Richard III review at the Arcola Theatre, London – ‘a fine, febrile performance’
It’s ambitious, to stage Richard III in the Arcola Theatre’s intimate main space, but it’s also injudicious.
Mehmet Ergan’s unimaginative production is caught between two stools, lacking both the space to revel in the play’s majestic scope, and the daring to shed fresh light on it. It’s a conventional staging, enlivened only by a fine, febrile central performance from RSC associate Greg Hicks as the eponymous schemer.
There is, perhaps, an attempt at boldness. Anthony Lamble’s multi-level set – a bare stage, two mirrored pillars, and a fire escape on wheels – has a Spartan brutality, and there’s a hint of leather-jacketed, flat-capped, Guy Richie swagger in his costuming. But there’s also a conventional plethora of flags and long-coats, and Dinah Mullen’s sound is full of bland, trumpeted battle calls.
This awkwardness extends to the casting. Sara Powell catches the disillusioned despair of Elizabeth, and Matthew Sim is an enjoyably clinical Catesby, but elsewhere there is just too many white, middle-aged men talking Shakespearean politics at each other.
Hicks’ Richard is the production’s saving grace. Looking like a hunched Vinny Jones channelling Christopher Walken, he successfully mines the text’s rich vein of dark humour, simultaneously feral and flamboyant. A shame that such a rollickingly good Richard is wasted at such a bland Bosworth.
We need your help…
When you subscribe to The Stage, you’re investing in our journalism. And our journalism is invested in supporting theatre and the performing arts.
The Stage is a family business, operated by the same family since we were founded in 1880. We do not receive government funding. We are not owned by a large corporation. Our editorial is not dictated by ticket sales.
We are fully independent, but this means we rely on revenue from readers to survive.

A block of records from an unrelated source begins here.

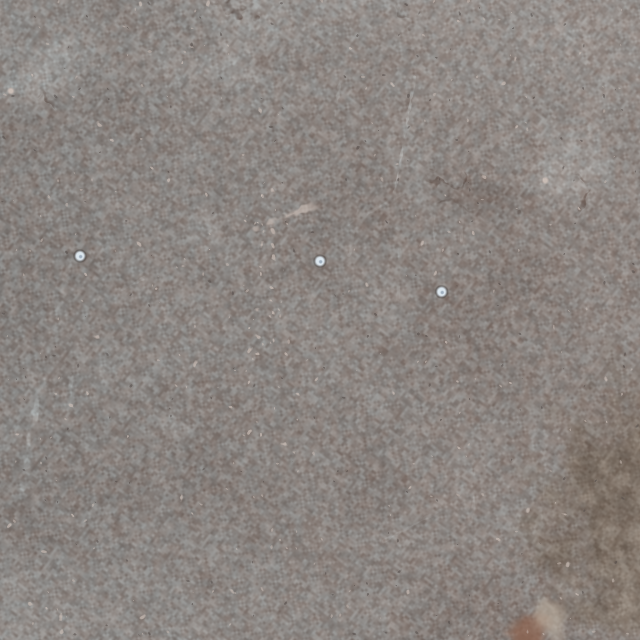
Give the GLSL for this texture, as a Shadertoy shader.

```glsl
// Worn grey-brown metal sheet: fine soft grain over broad cloudy stains, with
// pale scuffs, thin scratches, chipped flecks, hairline cracks, three bright
// studs and a rusty corner. All of it is layered value noise and distances.

float hash(vec2 p) {
    vec3 q = fract(p.xyx * 0.1031);
    q += dot(q, q.yzx + 33.33);
    return fract((q.x + q.y) * q.z);
}

float noise(vec2 p) {
    vec2 i = floor(p), f = fract(p);
    f = f * f * (3.0 - 2.0 * f);
    return mix(mix(hash(i), hash(i + vec2(1, 0)), f.x),
               mix(hash(i + vec2(0, 1)), hash(i + vec2(1, 1)), f.x), f.y);
}

mat2 turn(float a) {
    return mat2(cos(a), sin(a), -sin(a), cos(a));
}

float fbm(vec2 p) {
    float sum = 0.0, amp = 0.53;
    for (int i = 0; i < 4; i++) {
        sum += amp * noise(p);
        p = turn(0.6) * p * 2.03 + 17.0;
        amp *= 0.5;
    }
    return sum;
}

// Soft tilted ellipse with a ragged rim
float blotch(vec2 p, vec2 centre, vec2 radius, float angle) {
    vec2 q = turn(-angle) * (p - centre) / radius;
    return 1.0 - smoothstep(0.4, 1.2, length(q) + (fbm(p * 22.0) - 0.5) * 1.2);
}

// Broken stroke from a to b
float scratch(vec2 p, vec2 a, vec2 b, float width) {
    vec2 ab = b - a;
    float d = length(p - a - ab * clamp(dot(p - a, ab) / dot(ab, ab), 0.0, 1.0));
    d += (noise(p * 140.0) - 0.5) * width;
    return (1.0 - smoothstep(width * 0.2, width, d)) * smoothstep(0.15, 0.7, noise(p * 95.0 + 5.0));
}

// Small tilted chips, one at most per cell
float flecks(vec2 p, float cells, float density, float size) {
    vec2 id = floor(p * cells);
    vec2 jitter = vec2(hash(id + 3.1), hash(id + 71.7));
    vec2 q = (p * cells - id - mix(vec2(0.25), vec2(0.75), jitter)) / cells;
    q = turn(jitter.x * 2.5) * q * vec2(1.0, 1.7);
    float r = size * (0.4 + 0.6 * jitter.y);
    float d = length(q) + (noise(p * 260.0) - 0.5) * r * 0.8;
    return step(hash(id + 19.3), density) * (1.0 - smoothstep(r * 0.3, r * 1.1, d));
}

void mainImage(out vec4 fragColor, in vec2 fragCoord) {
    vec2 p = fragCoord / iResolution.y;
    float px = 1.0 / iResolution.y;

    // Grain and cloudy stains
    vec2 g = turn(0.65) * p;
    float tone = 0.49 + (noise(g * 240.0) - 0.5) * 0.62;
    tone += (noise(g * vec2(125.0, 150.0) + 40.0) - 0.5) * 0.42;
    tone += (fbm(p * 4.0 + 8.0) - 0.5) * 0.45 + (fbm(p * 20.0) - 0.5) * 0.22;
    tone += 0.12 * smoothstep(0.5, 1.0, p.y) - 0.04 * p.x;

    // Pale scuffs, the leaning one seen twice
    float scuff = 0.6 * blotch(p, vec2(0.32, 0.895), vec2(0.13, 0.025), -0.15);
    scuff += 0.5 * blotch(p, vec2(0.38, 0.96), vec2(0.07, 0.06), 0.0);
    scuff += 0.5 * blotch(p, vec2(0.315, 0.64), vec2(0.025, 0.05), 0.0);
    scuff += 0.6 * blotch(p, vec2(0.28, 0.33), vec2(0.04, 0.02), -0.4);
    float crackZone = blotch(p, vec2(0.75, 0.70), vec2(0.08, 0.05), -0.2);
    tone -= 0.22 * crackZone;
    crackZone += blotch(p, vec2(0.38, 0.98), vec2(0.05), 0.0);
    crackZone += blotch(p, vec2(0.63, 0.95), vec2(0.03, 0.05), 0.5);
    float chip = 0.0;
    for (float i = 0.0; i < 2.0; i++) {
        vec2 c = vec2(0.065, 0.885) + i * vec2(0.835, -0.14);
        scuff += 0.75 * blotch(p, c, vec2(0.085, 0.045), 0.75);
        crackZone += blotch(p, c + vec2(0.008, -0.055), vec2(0.015, 0.035), 0.0);
        chip += 1.0 - smoothstep(0.002, 0.007, length(p - c + vec2(0.048, 0.027)));
    }
    tone += 0.4 * scuff;

    // Hairline cracks follow a noise contour
    float crack = 1.0 - smoothstep(0.005, 0.035, abs(fbm(p * 17.0 + 3.0) - 0.5));
    tone -= 0.6 * crack * min(crackZone, 1.0);

    // Faint scattered scratches, steep and shallow
    for (float i = 0.0; i < 12.0; i++) {
        vec2 a = vec2(hash(vec2(i, 4.0)), hash(vec2(i, 9.0)));
        float angle = mod(i, 3.0) < 1.0 ? 0.5 : 1.35 + 0.2 * hash(vec2(i, 2.0));
        vec2 b = a + vec2(cos(angle), sin(angle)) * (0.03 + 0.08 * hash(vec2(i, 6.0)));
        tone += 0.22 * scratch(p, a, b, 0.0035);
    }
    tone += 0.5 * scratch(p, vec2(0.615, 0.69), vec2(0.648, 0.88), 0.003);
    tone += 0.5 * scratch(p, vec2(0.035, 0.24), vec2(0.058, 0.37), 0.008);
    tone += 0.2 * scratch(p, vec2(0.058, 0.37), vec2(0.11, 0.59), 0.008);

    // Grey ramp: dark is warm, light is neutral
    vec3 col = mix(vec3(0.46, 0.42, 0.40), vec3(0.63, 0.62, 0.61), tone);
    col += vec3(0.012, -0.003, -0.009) * (p.x - 0.5 + 2.0 * (noise(p * 90.0) - 0.5));

    // Rusty corner
    float rust = blotch(p, vec2(1.0, 0.17), vec2(0.17, 0.24), 0.0);
    vec3 rustColor = mix(vec3(0.33, 0.27, 0.22), vec3(0.66, 0.61, 0.55), fbm(p * 36.0));
    col = mix(col, rustColor + (tone - 0.5) * 0.12, 0.65 * rust);
    col = mix(col, vec3(0.56, 0.37, 0.28), 0.6 * blotch(p, vec2(0.83, 0.015), vec2(0.035, 0.03), 0.4));
    col = mix(col, vec3(0.74, 0.69, 0.63), 0.6 * blotch(p, vec2(0.86, 0.03), vec2(0.025, 0.05), 0.5));

    // Chips, crowded along one column, and dark pits
    float column = exp(-pow((p.x - 0.41) / 0.035, 2.0)) * smoothstep(0.2, 0.35, p.y) * (1.0 - smoothstep(0.6, 0.75, p.y));
    chip += 0.7 * flecks(p, 48.0, 0.025 + 0.4 * column, 0.006);
    chip += 0.5 * flecks(p + 0.37, 75.0, 0.03 + 0.15 * column, 0.004);
    chip += 0.65 * scratch(p, vec2(0.40, 0.643), vec2(0.495, 0.681), 0.007);
    col = mix(col, vec3(0.79, 0.74, 0.71), min(chip, 1.0));
    col = mix(col, vec3(0.33, 0.30, 0.29), 0.55 * flecks(p + 0.71, 62.0, 0.05, 0.004));

    // Bright studs with a dark rim and a grey dimple
    for (float i = 0.0; i < 3.0; i++) {
        float k = i * (i - 1.0);
        vec2 q = p - vec2(0.125 + 0.375 * i - 0.0925 * k, 0.6 - 0.008 * i - 0.02 * k);
        float d = length(q);
        col *= 1.0 - 0.3 * (1.0 - smoothstep(0.008, 0.012, d));
        float face = 1.0 - smoothstep(0.0065 - px, 0.0085 + px, d);
        vec3 steel = mix(vec3(0.62, 0.68, 0.74), vec3(0.86, 0.90, 0.93), smoothstep(0.001, 0.004, length(q - vec2(0.001, -0.001))));
        col = mix(col, steel, face);
    }
    fragColor = vec4(clamp(col, 0.0, 1.0), 1.0);
}
```
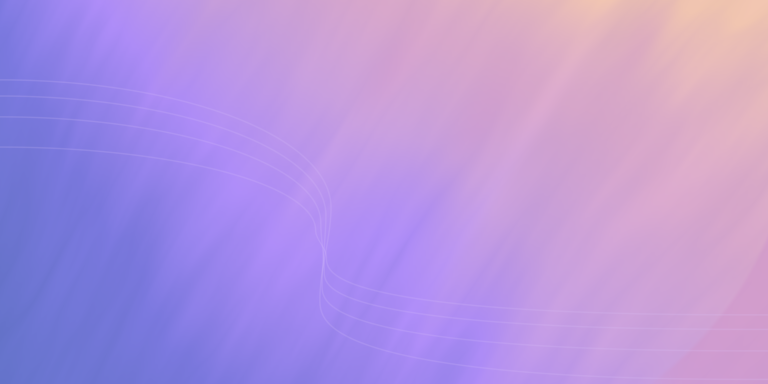
Give the GLSL for this background, as a Shadertoy shader.

```glsl
// Violet-to-peach marbled gradient with slanted silk streaks and four fine S-curves.

const vec3 PALETTE[6] = vec3[6](
    vec3(0.39, 0.45, 0.79),   // slate blue
    vec3(0.48, 0.47, 0.87),   // indigo
    vec3(0.68, 0.55, 0.97),   // violet
    vec3(0.78, 0.62, 0.87),   // orchid
    vec3(0.84, 0.65, 0.79),   // rose
    vec3(0.93, 0.76, 0.68));  // peach
const vec3 MAGENTA = vec3(0.81, 0.58, 0.79);
const vec3 LINE_COLOR = vec3(0.86, 0.77, 0.98);

const float STREAK_ANGLE = 1.0;
const float STREAK_FAN = 0.10;
const float SILK_TINT = 0.30;
const float CREASE_TINT = 0.22;
const float LINE_WIDTH = 0.0012;
const float LINE_ALPHA = 0.18;
const int LINE_COUNT = 4;

float hash(vec2 cell) {
    vec3 h = fract(vec3(cell.xyx) * 0.1031);
    h += dot(h, h.yzx + 33.33);
    return fract((h.x + h.y) * h.z);
}

float noise(vec2 p) {
    vec2 i = floor(p), f = fract(p);
    f = f * f * (3.0 - 2.0 * f);
    return mix(mix(hash(i), hash(i + vec2(1, 0)), f.x),
               mix(hash(i + vec2(0, 1)), hash(i + vec2(1, 1)), f.x), f.y);
}

float fbm(vec2 p) {
    float sum = 0.0, amp = 0.5;
    for (int i = 0; i < 4; i++) {
        sum += amp * noise(p);
        p = p * 2.03 + 17.3;
        amp *= 0.5;
    }
    return sum / 0.9375;
}

// Position along (x) and across (y) a direction
vec2 toStreak(vec2 p, float angle) {
    vec2 dir = vec2(cos(angle), sin(angle));
    return vec2(dot(p, dir), dot(p, vec2(dir.y, -dir.x)));
}

// Soft ellipse whose long axis follows the streaks
float glow(vec2 p, vec2 center, vec2 radii) {
    vec2 q = toStreak(p - center, STREAK_ANGLE) / radii;
    return exp(-dot(q, q));
}

vec3 palette(float t) {
    vec3 color = PALETTE[0];
    for (int i = 1; i < 6; i++)
        color = mix(color, PALETTE[i], clamp(t - float(i - 1), 0.0, 1.0));
    return color;
}

// Approximate distance to a superellipse
float arcDistance(vec2 p, vec2 center, vec2 radii, float power) {
    vec2 q = abs(p - center) / radii;
    vec2 slope = power * pow(q, vec2(power - 1.0)) / radii;
    return abs(pow(q.x, power) + pow(q.y, power) - 1.0) / max(length(slope), 1e-3);
}

// Arc in from the left, short bend, arc out to the right; k in 0..1 picks the strand
float strandDistance(vec2 p, float k) {
    float startY = 0.792 - 0.12 * k - 0.055 * k * k * k;
    float endY = 0.012 + 0.25 * k - 0.082 * k * k;
    vec2 upper = mix(vec2(0.862, 0.46), vec2(0.822, 0.40), k);
    vec2 lower = mix(vec2(0.833, 0.22), vec2(0.850, 0.33), k);
    if (p.y > upper.y)
        return arcDistance(p, vec2(0.0, upper.y), vec2(upper.x, startY - upper.y), 2.0);
    if (p.y < lower.y)
        return arcDistance(p, vec2(2.0, lower.y), vec2(2.0 - lower.x, lower.y - endY), 2.5);
    return abs(p.x - mix(lower.x, upper.x, smoothstep(lower.y, upper.y, p.y)));
}

void mainImage(out vec4 fragColor, in vec2 fragCoord) {
    float pixel = 1.0 / iResolution.y;
    vec2 p = fragCoord * pixel;
    p.x *= 2.0 * iResolution.y / iResolution.x;   // canvas spans 2 by 1

    // Base gradient: blue at lower left to peach at upper right
    float tone = 1.75 * p.x + p.y * (1.0 + 0.25 * p.x)
               + 1.05 * p.x * (2.0 - p.x) * p.y * p.y;

    // Fanned silk streaks with sharper marbled creases
    vec2 s = toStreak(p - vec2(1.0, 0.5), STREAK_ANGLE - STREAK_FAN * (p.x - 1.0));
    s.y += 0.07 * (noise(p * 2.6 + 4.0) - 0.5);
    float silk = fbm(vec2(s.x * 1.1, s.y * 8.0) + 28.0) - 0.5;
    float crease = abs(2.0 * fbm(vec2(s.x * 1.8, s.y * 11.0) + 61.0) - 1.0) - 0.2;
    tone += SILK_TINT * silk + CREASE_TINT * crease;

    // Violet pools and pale bands
    tone -= 0.45 * glow(p, vec2(1.06, 0.42), vec2(0.22, 0.16));
    tone -= 0.35 * glow(p, vec2(1.20, 0.07), vec2(0.20, 0.08));
    tone += 0.25 * glow(p, vec2(0.65, 0.22), vec2(0.25, 0.20));
    tone += 0.20 * glow(p, vec2(0.47, 0.85), vec2(0.30, 0.04));
    tone = min(tone, 4.0) + pow(max(tone - 4.0, 0.0), 1.6);
    float band = glow(p, vec2(1.28, 0.50), vec2(0.45, 0.025));
    vec3 color = palette(tone);
    color *= 1.0 + 0.04 * silk + 0.03 * crease + 0.025 * band;

    // Rose lobes in the upper right
    float lobes = glow(p, vec2(1.26, 0.70), vec2(0.14, 0.06))
                + glow(p, vec2(1.02, 0.82), vec2(0.12, 0.05))
                + glow(p, vec2(1.67, 0.89), vec2(0.12, 0.04));
    color = mix(color, MAGENTA, 0.25 * lobes);

    // Magenta fold beyond a curved edge at the lower right
    float edge = length(p - vec2(1.134, 0.761)) - 0.94;
    float fold = smoothstep(-pixel, 0.012, edge) * smoothstep(1.64, 1.80, p.x);
    color = mix(color, MAGENTA, 0.50 * fold);

    // Fine S-curves
    for (int i = 0; i < LINE_COUNT; i++) {
        float d = strandDistance(p, float(i) / float(LINE_COUNT - 1));
        float line = 1.0 - smoothstep(0.0, LINE_WIDTH + pixel, d);
        color = mix(color, LINE_COLOR, LINE_ALPHA * line);
    }

    fragColor = vec4(color, 1.0);
}
```
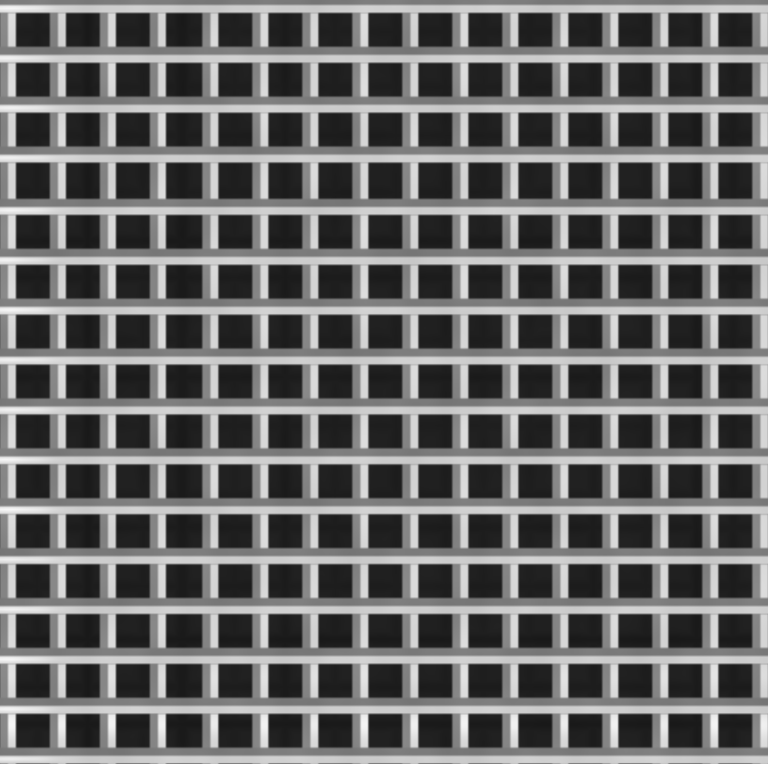
Reproduce this pattern procedurally as a Shadertoy shader.

```glsl
// Metal lattice of square dark openings, bevelled by light and grey bars.
#define PITCH vec2(0.0651, 0.0653)   // cell size
#define ORIGIN vec2(0.0104, 0.0065)  // first light edges, from the top left
#define WIDE_AT 0.235                // place inside the wider fourth cell
#define WIDE_BY 0.0032               // extra width of that cell
#define BAR 0.163                    // light or grey bar, share of a cell
#define SOFT 0.032                   // edge softness, share of a cell
#define LIGHT 0.82
#define GREY 0.49
#define HOLE 0.128
#define WEAR 0.025                   // strength of the uneven tone

float hash(float n) { return fract(sin(n * 12.9898) * 43758.5453); }

// Repeating band from a to b within a unit cell.
float band(float t, float a, float b, float soft) {
    float d = abs(fract(t - 0.5 * (a + b) + 0.5) - 0.5) - 0.5 * (b - a);
    return 1.0 - smoothstep(-soft, soft, d);
}

// Faint dark streak whose place and depth vary by cell.
float streak(float t, float id) {
    float centre = mix(0.35, 0.8, hash(id + 3.0));
    float d = (t - centre) / 0.12;
    return exp(-d * d) * (0.4 + 0.6 * hash(id + 17.0));
}

// Layered sines for slight tone drift along the bars.
float drift(vec2 p) {
    return 0.5 * sin(p.x * 41.0 + 2.0 * sin(p.y * 23.0))
         + 0.3 * sin(p.y * 67.0 + p.x * 13.0)
         + 0.2 * sin(p.x * 149.0);
}

void mainImage(out vec4 fragColor, in vec2 fragCoord) {
    vec2 p = fragCoord / iResolution.xy;
    p.y = 1.0 - p.y;

    // Cell coordinates, with one column and one row stretched
    vec2 q = p - clamp(p - WIDE_AT, 0.0, WIDE_BY);
    vec2 cell = (q - ORIGIN) / PITCH;
    vec2 id = floor(cell), f = fract(cell);
    vec2 soft = max(vec2(SOFT), 0.7 / (iResolution.xy * PITCH));
    float tone = WEAR * drift(p);

    // Dark opening with crossed streaks
    float hole = HOLE + 0.2 * tone;
    hole -= 0.028 * max(streak(f.x, id.x), streak(f.y, id.y + 40.0));

    // Upright bars, glinting towards the bottom
    float glint = smoothstep(0.82, 1.0, p.y) * exp(-pow((f.y - 0.35) / 0.25, 2.0));
    float upright = mix(GREY + 0.03 + tone, LIGHT + 0.025 + tone + 0.12 * glint,
                        band(cell.x, 0.0, BAR, soft.x));
    upright = mix(upright, hole, band(cell.x, BAR, 1.0 - BAR, soft.x));

    // Level bars, with a shine fading from the left edge
    float shine = 0.16 * (1.0 - smoothstep(0.01, 0.11, p.x));
    shine *= band(cell.y, 0.02, 0.11, 0.08);
    float level = mix(GREY - 0.01 + tone, LIGHT - 0.015 + tone + shine,
                      band(cell.y, 0.0, BAR, soft.y));

    float shade = mix(level, upright, band(cell.y, BAR, 1.0 - BAR, soft.y));
    fragColor = vec4(vec3(clamp(shade, 0.0, 1.0)), 1.0);
}
```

Help us continue to report on great work across the UK, champion new talent and keep up our investigative journalism that holds the powerful to account. Your subscription helps ensure our journalism can continue.